Data provided Start Marker

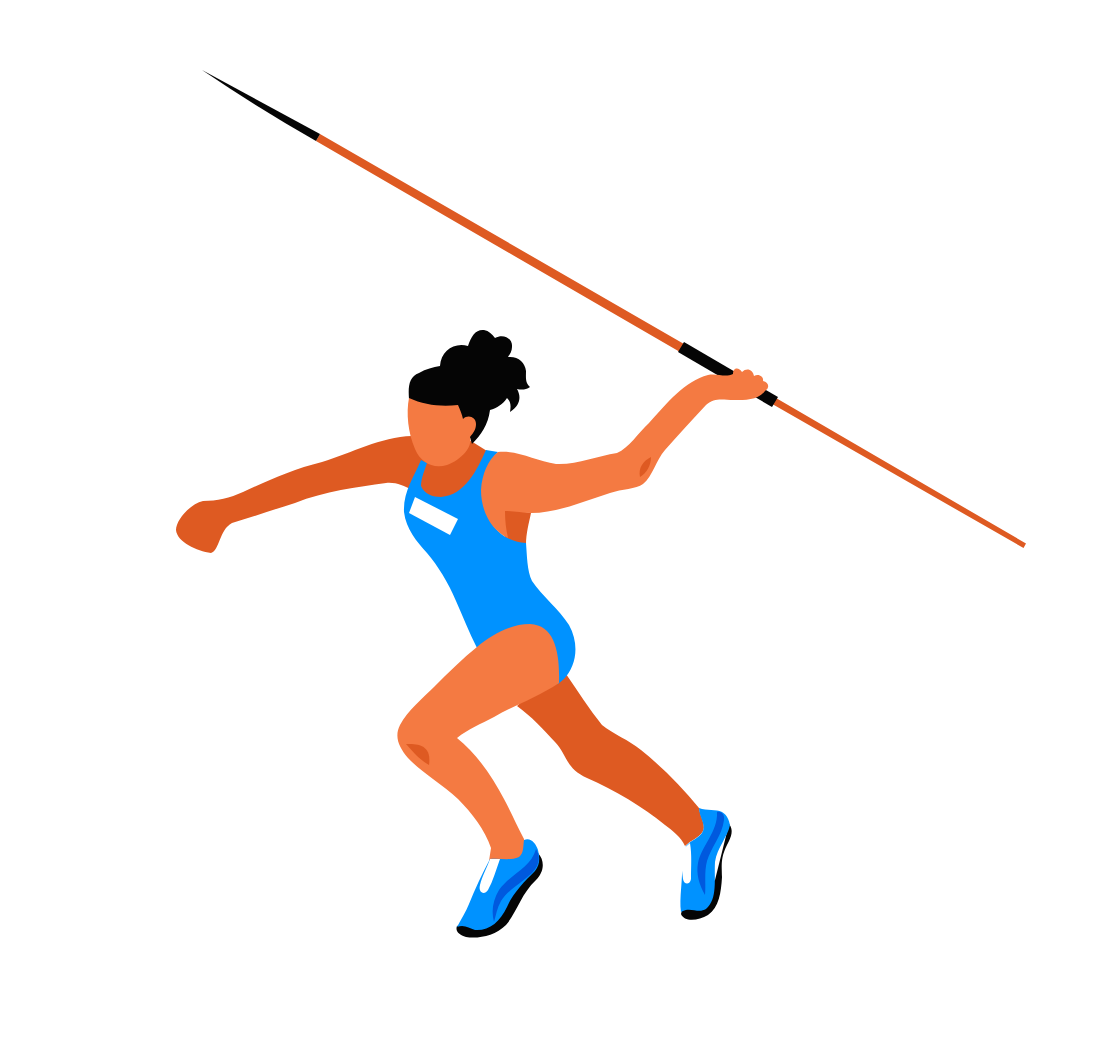
<!DOCTYPE html>
<html lang="en">
<head>
<meta charset="utf-8">
<title>Javelin thrower</title>
<style>
:root {
  --paper: #ffffff;
  --skin: #f47a42;
  --skin-shade: #de5a22;
  --kit: #0092ff;
  --kit-shade: #0059de;
  --ink: #050505;
}
html, body { margin: 0; background: var(--paper); overflow: hidden; }
svg { display: block; width: 1093px; height: 1051px; }
.paper { fill: var(--paper); }
.skin { fill: var(--skin); }
.skin-shade { fill: var(--skin-shade); }
.kit { fill: var(--kit); }
.kit-shade { fill: var(--kit-shade); }
.ink { fill: var(--ink); }
</style>
</head>
<body>
<svg viewBox="0 0 1093 1051" role="img" aria-label="Athlete in a blue leotard throwing a javelin">
  <rect class="paper" width="1093" height="1051"/>

  <g id="javelin">
    <polygon class="skin-shade" points="320,134 684,344 776,398 1026,543.5 1023.5,548 774,405 680,352 316,141"/>
    <path class="ink" d="M202 70L320 134L316 141Q255 106 202 70Z"/>
    <polygon class="ink" points="684,342 778,397 772,407 678,352"/>
  </g>

  <g id="far-arm">
    <path class="skin-shade" d="M412 436C380 437 352 453 322 462C293 469 267 481 243 492C230 498 217 501 203 501C190 504 176 520 176 530C177 542 197 551 211 553C220 550 219 530 232 523C253 517 275 509 295 503C325 491 357 487 386 483C396 482 404 486 412 490L430 470Z"/>
  </g>

  <g id="far-leg">
    <path class="skin-shade" d="M566 674C578 691 589 709 602 725C613 734 629 740 641 750C662 767 682 787 699 808C700 816 706 825 703 831C699 838 691 840 685 846C681 837 673 831 665 825C643 807 615 790 587 778C565 768 567 754 555 742C544 730 531 716 517 706L545 680Z"/>
  </g>

  <g id="far-shoe">
    <path class="ink" d="M729 824C734 830 731 837 728 843C720 858 722 865 722 877C721 893 719 907 708 915C698 921 684 922 681 914L683 906L715 880Z"/>
    <path class="kit" d="M699 808C707 811 716 809 722 812C727 815 729 820 730 825C728 836 717 848 715 862C714 878 718 899 706 909C698 914 690 906 681 912C679 898 683 880 682 862L686 846C691 840 700 838 703 831C706 825 699 816 699 808Z"/>
    <path class="kit-shade" d="M717 812C721 811 725 814 724 820C722 836 711 847 707 861C704 872 706 884 705 895C699 884 696 874 698 863C701 846 718 832 717 812Z"/>
    <path class="paper" d="M682 850L690 843C692 855 691 866 691 879C690 885 684 885 683 879C682 869 680 859 682 850Z"/>
  </g>

  <g id="neck-and-chest">
    <path class="skin-shade" d="M416 452L471 441L487 451C483 477 465 500 440 502C424 501 416 492 416 480Z"/>
    <path class="skin-shade" d="M503 508L531 513C529 523 526 533 526 545L505 541Z"/>
  </g>

  <g id="leotard">
    <path class="kit" d="M421 460L427 463C423 474 421 480 421 486C424 494 433 497 441 497C465 495 477 470 486 450L498 452C488 462 482 476 482 492C483 518 499 542 526 543C527 555 527 571 532 581C542 596 559 609 569 625C580 645 576 666 564 679L558 684L520 670L477 648C469 632 463 617 456 601C448 582 438 566 427 553C417 542 406 529 404 512C403 492 414 477 421 460Z"/>
    <polygon class="paper" points="415,497 458,519 450,535 409,513"/>
  </g>

  <g id="throwing-arm">
    <path class="skin" d="M498 452C518 450 536 461 556 464C577 465 597 456 617 453C629 448 638 433 649 423C667 403 685 381 708 375C717 373 725 378 733 374C733 367 739 367 742 372C747 367 753 370 754 376C759 373 764 377 763 381C769 382 770 388 765 391C758 400 746 400 734 400C723 400 715 397 706 405C691 421 678 435 665 450C656 460 653 476 643 484C636 489 622 489 610 493C584 501 558 513 531 513C522 513 514 511 505 511C505 521 506 529 508 538C491 530 481 511 481 490C482 474 488 460 498 452Z"/>
    <path class="skin-shade" d="M651 457C651 465 647 473 640 477C638 468 643 461 651 457Z"/>
  </g>

  <g id="head">
    <path class="ink" d="M409 399C408 386 409 377 419 373C426 369 433 367 440 366C441 351 454 342 468 346C471 336 476 329 484 330C489 331 492 334 495 338C504 333 513 339 512 347C512 351 510 354 508 357C518 356 525 362 526 371C526 377 525 383 530 387C526 390 521 390 517 389C521 396 521 405 510 412C511 406 511 402 507 398C503 404 497 408 490 410C488 425 481 435 472 444L468 431L456 412L430 410Z"/>
    <path class="skin" d="M409 398C424 405 441 407 458 405C460 410 462 414 463 419C468 414 476 417 476 424C476 430 473 433 470 437C473 447 461 460 447 465C433 469 421 463 415 449C408 433 406 413 409 398Z"/>
  </g>

  <g id="near-leg">
    <path class="skin" d="M477 647C491 635 510 624 530 624C555 625 560 653 559 683C538 697 515 705 494 717C481 724 468 729 457 738C476 753 492 776 504 799C511 812 517 826 524 839L524 860L489 861L491 848C485 830 472 813 458 799C442 784 422 773 408 758C399 747 394 737 400 725C408 710 423 698 435 686C449 672 463 658 477 647Z"/>
    <path class="skin-shade" d="M406 744C417 744 432 744 429 765C420 760 413 752 406 744Z"/>
  </g>

  <g id="near-shoe">
    <path class="ink" d="M538 853C546 862 543 873 536 880C521 894 517 912 506 925C495 936 478 939 466 937C459 935 455 931 457 926L490 915Z"/>
    <path class="kit" d="M524 840C531 837 536 844 538 850C540 858 540 865 535 871C524 882 513 893 507 907C500 922 489 931 475 930C469 928 464 924 457 927C461 919 466 912 469 904C475 889 482 874 490 859C501 858 510 861 519 857C524 853 523 846 524 840Z"/>
    <path class="kit-shade" d="M536 849C541 857 539 866 532 873C520 884 508 890 501 901C497 908 496 915 494 922C491 911 493 900 499 890C510 874 531 868 536 849Z"/>
    <path class="paper" d="M490 859L500 859C496 870 493 881 488 890C484 896 478 892 480 885C482 876 487 868 490 859Z"/>
  </g>
</svg>
</body>
</html>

Data provided End Marker

#### [Task description]
Everything in the data except the pictures must appear in your answer unchanged.

#### [Output for this task]
<!DOCTYPE html>
<html lang="en">
<head>
<meta charset="utf-8">
<title>Javelin thrower</title>
<style>
:root {
  --paper: #ffffff;
  --skin: #f47a42;
  --skin-shade: #de5a22;
  --kit: #0092ff;
  --kit-shade: #0059de;
  --ink: #050505;
}
html, body { margin: 0; background: var(--paper); overflow: hidden; }
svg { display: block; width: 1093px; height: 1051px; }
.paper { fill: var(--paper); }
.skin { fill: var(--skin); }
.skin-shade { fill: var(--skin-shade); }
.kit { fill: var(--kit); }
.kit-shade { fill: var(--kit-shade); }
.ink { fill: var(--ink); }
</style>
</head>
<body>
<svg viewBox="0 0 1093 1051" role="img" aria-label="Athlete in a blue leotard throwing a javelin">
  <rect class="paper" width="1093" height="1051"/>

  <g id="javelin">
    <polygon class="skin-shade" points="320,134 684,344 776,398 1026,543.5 1023.5,548 774,405 680,352 316,141"/>
    <path class="ink" d="M202 70L320 134L316 141Q255 106 202 70Z"/>
    <polygon class="ink" points="684,342 778,397 772,407 678,352"/>
  </g>

  <g id="far-arm">
    <path class="skin-shade" d="M412 436C380 437 352 453 322 462C293 469 267 481 243 492C230 498 217 501 203 501C190 504 176 520 176 530C177 542 197 551 211 553C220 550 219 530 232 523C253 517 275 509 295 503C325 491 357 487 386 483C396 482 404 486 412 490L430 470Z"/>
  </g>

  <g id="far-leg">
    <path class="skin-shade" d="M566 674C578 691 589 709 602 725C613 734 629 740 641 750C662 767 682 787 699 808C700 816 706 825 703 831C699 838 691 840 685 846C681 837 673 831 665 825C643 807 615 790 587 778C565 768 567 754 555 742C544 730 531 716 517 706L545 680Z"/>
  </g>

  <g id="far-shoe">
    <path class="ink" d="M729 824C734 830 731 837 728 843C720 858 722 865 722 877C721 893 719 907 708 915C698 921 684 922 681 914L683 906L715 880Z"/>
    <path class="kit" d="M699 808C707 811 716 809 722 812C727 815 729 820 730 825C728 836 717 848 715 862C714 878 718 899 706 909C698 914 690 906 681 912C679 898 683 880 682 862L686 846C691 840 700 838 703 831C706 825 699 816 699 808Z"/>
    <path class="kit-shade" d="M717 812C721 811 725 814 724 820C722 836 711 847 707 861C704 872 706 884 705 895C699 884 696 874 698 863C701 846 718 832 717 812Z"/>
    <path class="paper" d="M682 850L690 843C692 855 691 866 691 879C690 885 684 885 683 879C682 869 680 859 682 850Z"/>
  </g>

  <g id="neck-and-chest">
    <path class="skin-shade" d="M416 452L471 441L487 451C483 477 465 500 440 502C424 501 416 492 416 480Z"/>
    <path class="skin-shade" d="M503 508L531 513C529 523 526 533 526 545L505 541Z"/>
  </g>

  <g id="leotard">
    <path class="kit" d="M421 460L427 463C423 474 421 480 421 486C424 494 433 497 441 497C465 495 477 470 486 450L498 452C488 462 482 476 482 492C483 518 499 542 526 543C527 555 527 571 532 581C542 596 559 609 569 625C580 645 576 666 564 679L558 684L520 670L477 648C469 632 463 617 456 601C448 582 438 566 427 553C417 542 406 529 404 512C403 492 414 477 421 460Z"/>
    <polygon class="paper" points="415,497 458,519 450,535 409,513"/>
  </g>

  <g id="throwing-arm">
    <path class="skin" d="M498 452C518 450 536 461 556 464C577 465 597 456 617 453C629 448 638 433 649 423C667 403 685 381 708 375C717 373 725 378 733 374C733 367 739 367 742 372C747 367 753 370 754 376C759 373 764 377 763 381C769 382 770 388 765 391C758 400 746 400 734 400C723 400 715 397 706 405C691 421 678 435 665 450C656 460 653 476 643 484C636 489 622 489 610 493C584 501 558 513 531 513C522 513 514 511 505 511C505 521 506 529 508 538C491 530 481 511 481 490C482 474 488 460 498 452Z"/>
    <path class="skin-shade" d="M651 457C651 465 647 473 640 477C638 468 643 461 651 457Z"/>
  </g>

  <g id="head">
    <path class="ink" d="M409 399C408 386 409 377 419 373C426 369 433 367 440 366C441 351 454 342 468 346C471 336 476 329 484 330C489 331 492 334 495 338C504 333 513 339 512 347C512 351 510 354 508 357C518 356 525 362 526 371C526 377 525 383 530 387C526 390 521 390 517 389C521 396 521 405 510 412C511 406 511 402 507 398C503 404 497 408 490 410C488 425 481 435 472 444L468 431L456 412L430 410Z"/>
    <path class="skin" d="M409 398C424 405 441 407 458 405C460 410 462 414 463 419C468 414 476 417 476 424C476 430 473 433 470 437C473 447 461 460 447 465C433 469 421 463 415 449C408 433 406 413 409 398Z"/>
  </g>

  <g id="near-leg">
    <path class="skin" d="M477 647C491 635 510 624 530 624C555 625 560 653 559 683C538 697 515 705 494 717C481 724 468 729 457 738C476 753 492 776 504 799C511 812 517 826 524 839L524 860L489 861L491 848C485 830 472 813 458 799C442 784 422 773 408 758C399 747 394 737 400 725C408 710 423 698 435 686C449 672 463 658 477 647Z"/>
    <path class="skin-shade" d="M406 744C417 744 432 744 429 765C420 760 413 752 406 744Z"/>
  </g>

  <g id="near-shoe">
    <path class="ink" d="M538 853C546 862 543 873 536 880C521 894 517 912 506 925C495 936 478 939 466 937C459 935 455 931 457 926L490 915Z"/>
    <path class="kit" d="M524 840C531 837 536 844 538 850C540 858 540 865 535 871C524 882 513 893 507 907C500 922 489 931 475 930C469 928 464 924 457 927C461 919 466 912 469 904C475 889 482 874 490 859C501 858 510 861 519 857C524 853 523 846 524 840Z"/>
    <path class="kit-shade" d="M536 849C541 857 539 866 532 873C520 884 508 890 501 901C497 908 496 915 494 922C491 911 493 900 499 890C510 874 531 868 536 849Z"/>
    <path class="paper" d="M490 859L500 859C496 870 493 881 488 890C484 896 478 892 480 885C482 876 487 868 490 859Z"/>
  </g>
</svg>
</body>
</html>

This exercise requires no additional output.